■ WORK ORDER ■
Look for the string "ends" in the material below. Copy every line where you find it.
<<<<
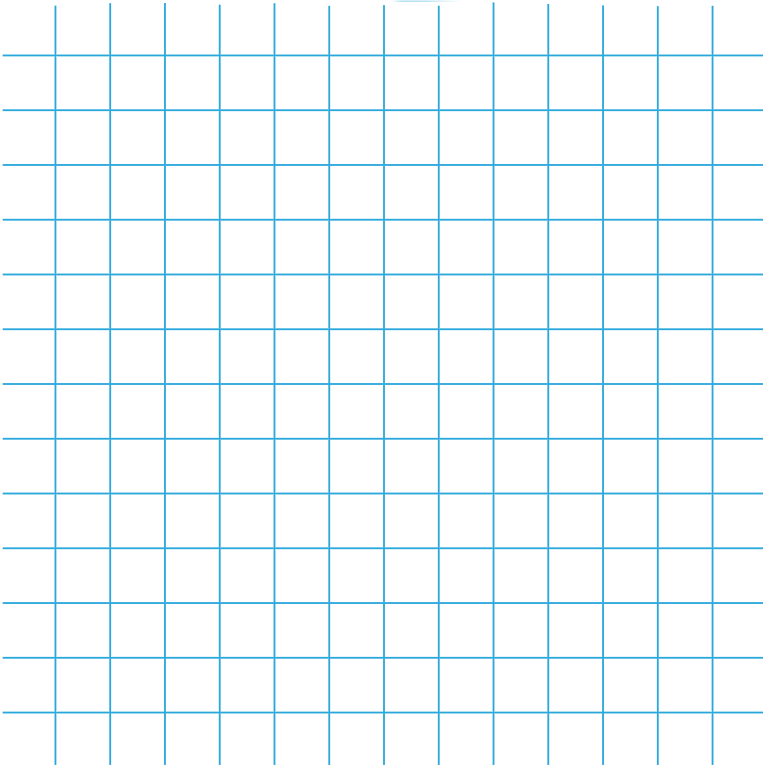
Give the GLSL for this pattern, as a WebGL 1 fragment shader.

```glsl
precision highp float;

uniform vec2 u_resolution;

float hash(float n) {
    n = fract(n * 0.1031 + 0.37);
    n *= n + 33.33;
    return fract(n * (n + n));
}

// Coverage of a band of the given half width, softened over one pixel
float band(float center, float halfWidth, float x, float pixel) {
    return clamp(0.5 + (halfWidth - abs(x - center)) / pixel, 0.0, 1.0);
}

// Thirteen parallel rules: spaced along "across", running from ends.x to ends.y
float rules(float across, float along, vec2 ends, float pixel) {
    float spacing = 0.0713;
    float index = clamp(floor((across - 0.5) / spacing + 0.5), -6.0, 6.0);
    float line = band(0.5 + index * spacing, 0.0012, across, pixel);
    return line * band(0.5 * (ends.x + ends.y), 0.5 * (ends.y - ends.x), along, pixel);
}

void main() {
    float pixel = 1.0 / min(u_resolution.x, u_resolution.y);
    vec2 uv = gl_FragCoord.xy / u_resolution;

    // Vertical rules stop at slightly uneven heights near the top
    float column = floor((uv.x - 0.5) / 0.0713 + 0.5);
    float top = 0.9975 - 0.006 * hash(column + 17.0);
    float vertical = rules(uv.x, uv.y, vec2(0.004, top), pixel);
    float horizontal = rules(uv.y, uv.x, vec2(0.0035, 0.9935), pixel);

    // Faint stray stroke on the top edge, fading to the right
    float stray = band(0.9985, 0.0007, uv.y, pixel)
        * smoothstep(0.508, 0.525, uv.x) * (1.0 - smoothstep(0.54, 0.61, uv.x));

    float ink = max(max(vertical, horizontal), 0.5 * stray);
    gl_FragColor = vec4(mix(vec3(1.0), vec3(0.17, 0.66, 0.86), ink), 1.0);
}
```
>>>>
■ ANSWER BOX ■
// Thirteen parallel rules: spaced along "across", running from ends.x to ends.y
float rules(float across, float along, vec2 ends, float pixel) {
    return line * band(0.5 * (ends.x + ends.y), 0.5 * (ends.y - ends.x), along, pixel);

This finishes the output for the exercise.